◆ What this task involves: Your task is to retype every entry exactly, omitting nothing.

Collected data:
Start of Block
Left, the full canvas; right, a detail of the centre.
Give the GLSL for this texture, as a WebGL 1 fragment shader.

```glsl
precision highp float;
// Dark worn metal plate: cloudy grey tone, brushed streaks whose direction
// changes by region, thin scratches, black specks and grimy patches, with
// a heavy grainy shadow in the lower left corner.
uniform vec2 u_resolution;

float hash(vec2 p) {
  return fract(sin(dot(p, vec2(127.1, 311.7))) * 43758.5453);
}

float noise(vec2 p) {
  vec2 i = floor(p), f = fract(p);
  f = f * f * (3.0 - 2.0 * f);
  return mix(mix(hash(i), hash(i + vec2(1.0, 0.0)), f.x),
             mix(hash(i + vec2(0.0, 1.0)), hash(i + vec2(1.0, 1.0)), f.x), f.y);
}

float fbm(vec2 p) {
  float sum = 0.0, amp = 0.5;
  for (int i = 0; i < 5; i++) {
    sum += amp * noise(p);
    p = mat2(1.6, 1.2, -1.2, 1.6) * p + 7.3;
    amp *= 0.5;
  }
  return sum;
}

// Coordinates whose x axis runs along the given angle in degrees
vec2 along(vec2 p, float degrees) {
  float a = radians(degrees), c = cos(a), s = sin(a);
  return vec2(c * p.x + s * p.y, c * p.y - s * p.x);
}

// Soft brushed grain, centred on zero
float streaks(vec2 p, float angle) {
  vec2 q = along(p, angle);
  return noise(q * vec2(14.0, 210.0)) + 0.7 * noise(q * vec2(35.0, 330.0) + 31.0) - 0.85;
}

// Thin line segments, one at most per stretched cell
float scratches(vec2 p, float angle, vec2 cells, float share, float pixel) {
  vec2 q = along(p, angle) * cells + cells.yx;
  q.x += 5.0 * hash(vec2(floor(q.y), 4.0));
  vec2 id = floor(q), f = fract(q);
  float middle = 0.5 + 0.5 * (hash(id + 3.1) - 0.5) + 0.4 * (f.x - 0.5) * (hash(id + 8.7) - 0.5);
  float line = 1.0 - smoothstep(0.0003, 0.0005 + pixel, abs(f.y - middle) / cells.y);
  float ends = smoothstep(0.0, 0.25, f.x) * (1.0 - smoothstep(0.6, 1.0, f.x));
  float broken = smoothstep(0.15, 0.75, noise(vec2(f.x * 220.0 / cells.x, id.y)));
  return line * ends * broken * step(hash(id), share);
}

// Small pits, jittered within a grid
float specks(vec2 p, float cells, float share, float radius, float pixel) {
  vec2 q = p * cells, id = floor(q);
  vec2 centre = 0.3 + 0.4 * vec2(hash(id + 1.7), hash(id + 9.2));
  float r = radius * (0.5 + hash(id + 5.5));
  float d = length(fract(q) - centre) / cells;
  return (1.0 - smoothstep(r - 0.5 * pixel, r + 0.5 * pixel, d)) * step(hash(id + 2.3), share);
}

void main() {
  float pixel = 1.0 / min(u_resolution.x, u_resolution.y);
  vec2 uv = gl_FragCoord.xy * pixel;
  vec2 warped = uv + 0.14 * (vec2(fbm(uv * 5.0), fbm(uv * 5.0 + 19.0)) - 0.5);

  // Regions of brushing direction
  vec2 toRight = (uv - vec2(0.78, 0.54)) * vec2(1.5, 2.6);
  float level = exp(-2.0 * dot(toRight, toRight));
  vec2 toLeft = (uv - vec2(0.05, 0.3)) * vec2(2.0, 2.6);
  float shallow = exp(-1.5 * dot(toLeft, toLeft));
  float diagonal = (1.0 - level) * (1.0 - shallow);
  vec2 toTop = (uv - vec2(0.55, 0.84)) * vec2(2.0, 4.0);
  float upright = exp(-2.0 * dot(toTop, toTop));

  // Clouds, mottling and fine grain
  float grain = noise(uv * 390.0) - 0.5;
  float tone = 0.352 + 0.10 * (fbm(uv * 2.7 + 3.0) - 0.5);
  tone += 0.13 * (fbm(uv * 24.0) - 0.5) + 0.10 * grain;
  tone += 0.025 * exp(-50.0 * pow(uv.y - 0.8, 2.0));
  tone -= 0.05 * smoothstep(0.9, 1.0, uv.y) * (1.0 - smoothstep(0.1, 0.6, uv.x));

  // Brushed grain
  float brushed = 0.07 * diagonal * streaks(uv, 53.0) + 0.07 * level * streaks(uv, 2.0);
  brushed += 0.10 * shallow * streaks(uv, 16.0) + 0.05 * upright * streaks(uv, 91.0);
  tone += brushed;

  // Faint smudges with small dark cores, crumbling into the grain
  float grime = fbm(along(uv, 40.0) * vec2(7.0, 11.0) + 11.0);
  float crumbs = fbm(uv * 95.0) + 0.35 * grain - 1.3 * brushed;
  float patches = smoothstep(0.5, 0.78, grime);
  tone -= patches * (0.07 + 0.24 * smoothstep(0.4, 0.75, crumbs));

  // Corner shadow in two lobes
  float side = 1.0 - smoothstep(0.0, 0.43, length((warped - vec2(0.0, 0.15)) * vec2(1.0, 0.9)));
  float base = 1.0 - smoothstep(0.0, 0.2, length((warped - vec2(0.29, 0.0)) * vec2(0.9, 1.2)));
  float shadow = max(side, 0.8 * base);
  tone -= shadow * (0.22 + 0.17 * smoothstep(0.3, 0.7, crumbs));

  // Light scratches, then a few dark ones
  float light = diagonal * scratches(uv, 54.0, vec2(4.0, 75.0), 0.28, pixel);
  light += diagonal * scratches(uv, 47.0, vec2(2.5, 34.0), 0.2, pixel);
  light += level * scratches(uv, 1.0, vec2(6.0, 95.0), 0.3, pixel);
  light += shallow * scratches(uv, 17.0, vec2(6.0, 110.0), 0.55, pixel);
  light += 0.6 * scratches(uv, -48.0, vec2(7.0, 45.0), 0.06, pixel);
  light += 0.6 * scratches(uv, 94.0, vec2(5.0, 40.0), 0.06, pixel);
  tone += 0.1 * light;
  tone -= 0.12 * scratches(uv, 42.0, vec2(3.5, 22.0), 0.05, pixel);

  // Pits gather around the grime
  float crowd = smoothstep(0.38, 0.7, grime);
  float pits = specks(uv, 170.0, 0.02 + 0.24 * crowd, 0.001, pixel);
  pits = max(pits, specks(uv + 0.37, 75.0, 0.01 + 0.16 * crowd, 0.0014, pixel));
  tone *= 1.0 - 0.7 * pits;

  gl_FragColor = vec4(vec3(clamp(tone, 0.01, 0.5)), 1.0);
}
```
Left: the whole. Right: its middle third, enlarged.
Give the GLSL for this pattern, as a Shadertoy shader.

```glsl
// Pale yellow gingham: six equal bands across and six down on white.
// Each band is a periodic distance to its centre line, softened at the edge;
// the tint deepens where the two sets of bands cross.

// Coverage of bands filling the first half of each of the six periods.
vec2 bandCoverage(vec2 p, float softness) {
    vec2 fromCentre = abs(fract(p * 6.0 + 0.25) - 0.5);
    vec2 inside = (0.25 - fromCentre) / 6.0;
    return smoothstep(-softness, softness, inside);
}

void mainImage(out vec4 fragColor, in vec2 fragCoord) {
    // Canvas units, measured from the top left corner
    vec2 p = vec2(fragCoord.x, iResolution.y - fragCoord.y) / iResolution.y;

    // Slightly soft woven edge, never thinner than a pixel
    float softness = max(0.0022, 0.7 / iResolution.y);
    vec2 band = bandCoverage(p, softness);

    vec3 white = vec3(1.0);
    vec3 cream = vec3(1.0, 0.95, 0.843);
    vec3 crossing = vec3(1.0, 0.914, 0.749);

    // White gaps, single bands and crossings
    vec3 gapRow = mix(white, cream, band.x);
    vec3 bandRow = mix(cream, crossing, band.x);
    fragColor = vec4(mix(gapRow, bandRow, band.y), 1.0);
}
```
End of Block
◆ Written answer:
Left, the full canvas; right, a detail of the centre.
Give the GLSL for this texture, as a WebGL 1 fragment shader.

```glsl
precision highp float;
// Dark worn metal plate: cloudy grey tone, brushed streaks whose direction
// changes by region, thin scratches, black specks and grimy patches, with
// a heavy grainy shadow in the lower left corner.
uniform vec2 u_resolution;

float hash(vec2 p) {
  return fract(sin(dot(p, vec2(127.1, 311.7))) * 43758.5453);
}

float noise(vec2 p) {
  vec2 i = floor(p), f = fract(p);
  f = f * f * (3.0 - 2.0 * f);
  return mix(mix(hash(i), hash(i + vec2(1.0, 0.0)), f.x),
             mix(hash(i + vec2(0.0, 1.0)), hash(i + vec2(1.0, 1.0)), f.x), f.y);
}

float fbm(vec2 p) {
  float sum = 0.0, amp = 0.5;
  for (int i = 0; i < 5; i++) {
    sum += amp * noise(p);
    p = mat2(1.6, 1.2, -1.2, 1.6) * p + 7.3;
    amp *= 0.5;
  }
  return sum;
}

// Coordinates whose x axis runs along the given angle in degrees
vec2 along(vec2 p, float degrees) {
  float a = radians(degrees), c = cos(a), s = sin(a);
  return vec2(c * p.x + s * p.y, c * p.y - s * p.x);
}

// Soft brushed grain, centred on zero
float streaks(vec2 p, float angle) {
  vec2 q = along(p, angle);
  return noise(q * vec2(14.0, 210.0)) + 0.7 * noise(q * vec2(35.0, 330.0) + 31.0) - 0.85;
}

// Thin line segments, one at most per stretched cell
float scratches(vec2 p, float angle, vec2 cells, float share, float pixel) {
  vec2 q = along(p, angle) * cells + cells.yx;
  q.x += 5.0 * hash(vec2(floor(q.y), 4.0));
  vec2 id = floor(q), f = fract(q);
  float middle = 0.5 + 0.5 * (hash(id + 3.1) - 0.5) + 0.4 * (f.x - 0.5) * (hash(id + 8.7) - 0.5);
  float line = 1.0 - smoothstep(0.0003, 0.0005 + pixel, abs(f.y - middle) / cells.y);
  float ends = smoothstep(0.0, 0.25, f.x) * (1.0 - smoothstep(0.6, 1.0, f.x));
  float broken = smoothstep(0.15, 0.75, noise(vec2(f.x * 220.0 / cells.x, id.y)));
  return line * ends * broken * step(hash(id), share);
}

// Small pits, jittered within a grid
float specks(vec2 p, float cells, float share, float radius, float pixel) {
  vec2 q = p * cells, id = floor(q);
  vec2 centre = 0.3 + 0.4 * vec2(hash(id + 1.7), hash(id + 9.2));
  float r = radius * (0.5 + hash(id + 5.5));
  float d = length(fract(q) - centre) / cells;
  return (1.0 - smoothstep(r - 0.5 * pixel, r + 0.5 * pixel, d)) * step(hash(id + 2.3), share);
}

void main() {
  float pixel = 1.0 / min(u_resolution.x, u_resolution.y);
  vec2 uv = gl_FragCoord.xy * pixel;
  vec2 warped = uv + 0.14 * (vec2(fbm(uv * 5.0), fbm(uv * 5.0 + 19.0)) - 0.5);

  // Regions of brushing direction
  vec2 toRight = (uv - vec2(0.78, 0.54)) * vec2(1.5, 2.6);
  float level = exp(-2.0 * dot(toRight, toRight));
  vec2 toLeft = (uv - vec2(0.05, 0.3)) * vec2(2.0, 2.6);
  float shallow = exp(-1.5 * dot(toLeft, toLeft));
  float diagonal = (1.0 - level) * (1.0 - shallow);
  vec2 toTop = (uv - vec2(0.55, 0.84)) * vec2(2.0, 4.0);
  float upright = exp(-2.0 * dot(toTop, toTop));

  // Clouds, mottling and fine grain
  float grain = noise(uv * 390.0) - 0.5;
  float tone = 0.352 + 0.10 * (fbm(uv * 2.7 + 3.0) - 0.5);
  tone += 0.13 * (fbm(uv * 24.0) - 0.5) + 0.10 * grain;
  tone += 0.025 * exp(-50.0 * pow(uv.y - 0.8, 2.0));
  tone -= 0.05 * smoothstep(0.9, 1.0, uv.y) * (1.0 - smoothstep(0.1, 0.6, uv.x));

  // Brushed grain
  float brushed = 0.07 * diagonal * streaks(uv, 53.0) + 0.07 * level * streaks(uv, 2.0);
  brushed += 0.10 * shallow * streaks(uv, 16.0) + 0.05 * upright * streaks(uv, 91.0);
  tone += brushed;

  // Faint smudges with small dark cores, crumbling into the grain
  float grime = fbm(along(uv, 40.0) * vec2(7.0, 11.0) + 11.0);
  float crumbs = fbm(uv * 95.0) + 0.35 * grain - 1.3 * brushed;
  float patches = smoothstep(0.5, 0.78, grime);
  tone -= patches * (0.07 + 0.24 * smoothstep(0.4, 0.75, crumbs));

  // Corner shadow in two lobes
  float side = 1.0 - smoothstep(0.0, 0.43, length((warped - vec2(0.0, 0.15)) * vec2(1.0, 0.9)));
  float base = 1.0 - smoothstep(0.0, 0.2, length((warped - vec2(0.29, 0.0)) * vec2(0.9, 1.2)));
  float shadow = max(side, 0.8 * base);
  tone -= shadow * (0.22 + 0.17 * smoothstep(0.3, 0.7, crumbs));

  // Light scratches, then a few dark ones
  float light = diagonal * scratches(uv, 54.0, vec2(4.0, 75.0), 0.28, pixel);
  light += diagonal * scratches(uv, 47.0, vec2(2.5, 34.0), 0.2, pixel);
  light += level * scratches(uv, 1.0, vec2(6.0, 95.0), 0.3, pixel);
  light += shallow * scratches(uv, 17.0, vec2(6.0, 110.0), 0.55, pixel);
  light += 0.6 * scratches(uv, -48.0, vec2(7.0, 45.0), 0.06, pixel);
  light += 0.6 * scratches(uv, 94.0, vec2(5.0, 40.0), 0.06, pixel);
  tone += 0.1 * light;
  tone -= 0.12 * scratches(uv, 42.0, vec2(3.5, 22.0), 0.05, pixel);

  // Pits gather around the grime
  float crowd = smoothstep(0.38, 0.7, grime);
  float pits = specks(uv, 170.0, 0.02 + 0.24 * crowd, 0.001, pixel);
  pits = max(pits, specks(uv + 0.37, 75.0, 0.01 + 0.16 * crowd, 0.0014, pixel));
  tone *= 1.0 - 0.7 * pits;

  gl_FragColor = vec4(vec3(clamp(tone, 0.01, 0.5)), 1.0);
}
```
Left: the whole. Right: its middle third, enlarged.
Give the GLSL for this pattern, as a Shadertoy shader.

```glsl
// Pale yellow gingham: six equal bands across and six down on white.
// Each band is a periodic distance to its centre line, softened at the edge;
// the tint deepens where the two sets of bands cross.

// Coverage of bands filling the first half of each of the six periods.
vec2 bandCoverage(vec2 p, float softness) {
    vec2 fromCentre = abs(fract(p * 6.0 + 0.25) - 0.5);
    vec2 inside = (0.25 - fromCentre) / 6.0;
    return smoothstep(-softness, softness, inside);
}

void mainImage(out vec4 fragColor, in vec2 fragCoord) {
    // Canvas units, measured from the top left corner
    vec2 p = vec2(fragCoord.x, iResolution.y - fragCoord.y) / iResolution.y;

    // Slightly soft woven edge, never thinner than a pixel
    float softness = max(0.0022, 0.7 / iResolution.y);
    vec2 band = bandCoverage(p, softness);

    vec3 white = vec3(1.0);
    vec3 cream = vec3(1.0, 0.95, 0.843);
    vec3 crossing = vec3(1.0, 0.914, 0.749);

    // White gaps, single bands and crossings
    vec3 gapRow = mix(white, cream, band.x);
    vec3 bandRow = mix(cream, crossing, band.x);
    fragColor = vec4(mix(gapRow, bandRow, band.y), 1.0);
}
```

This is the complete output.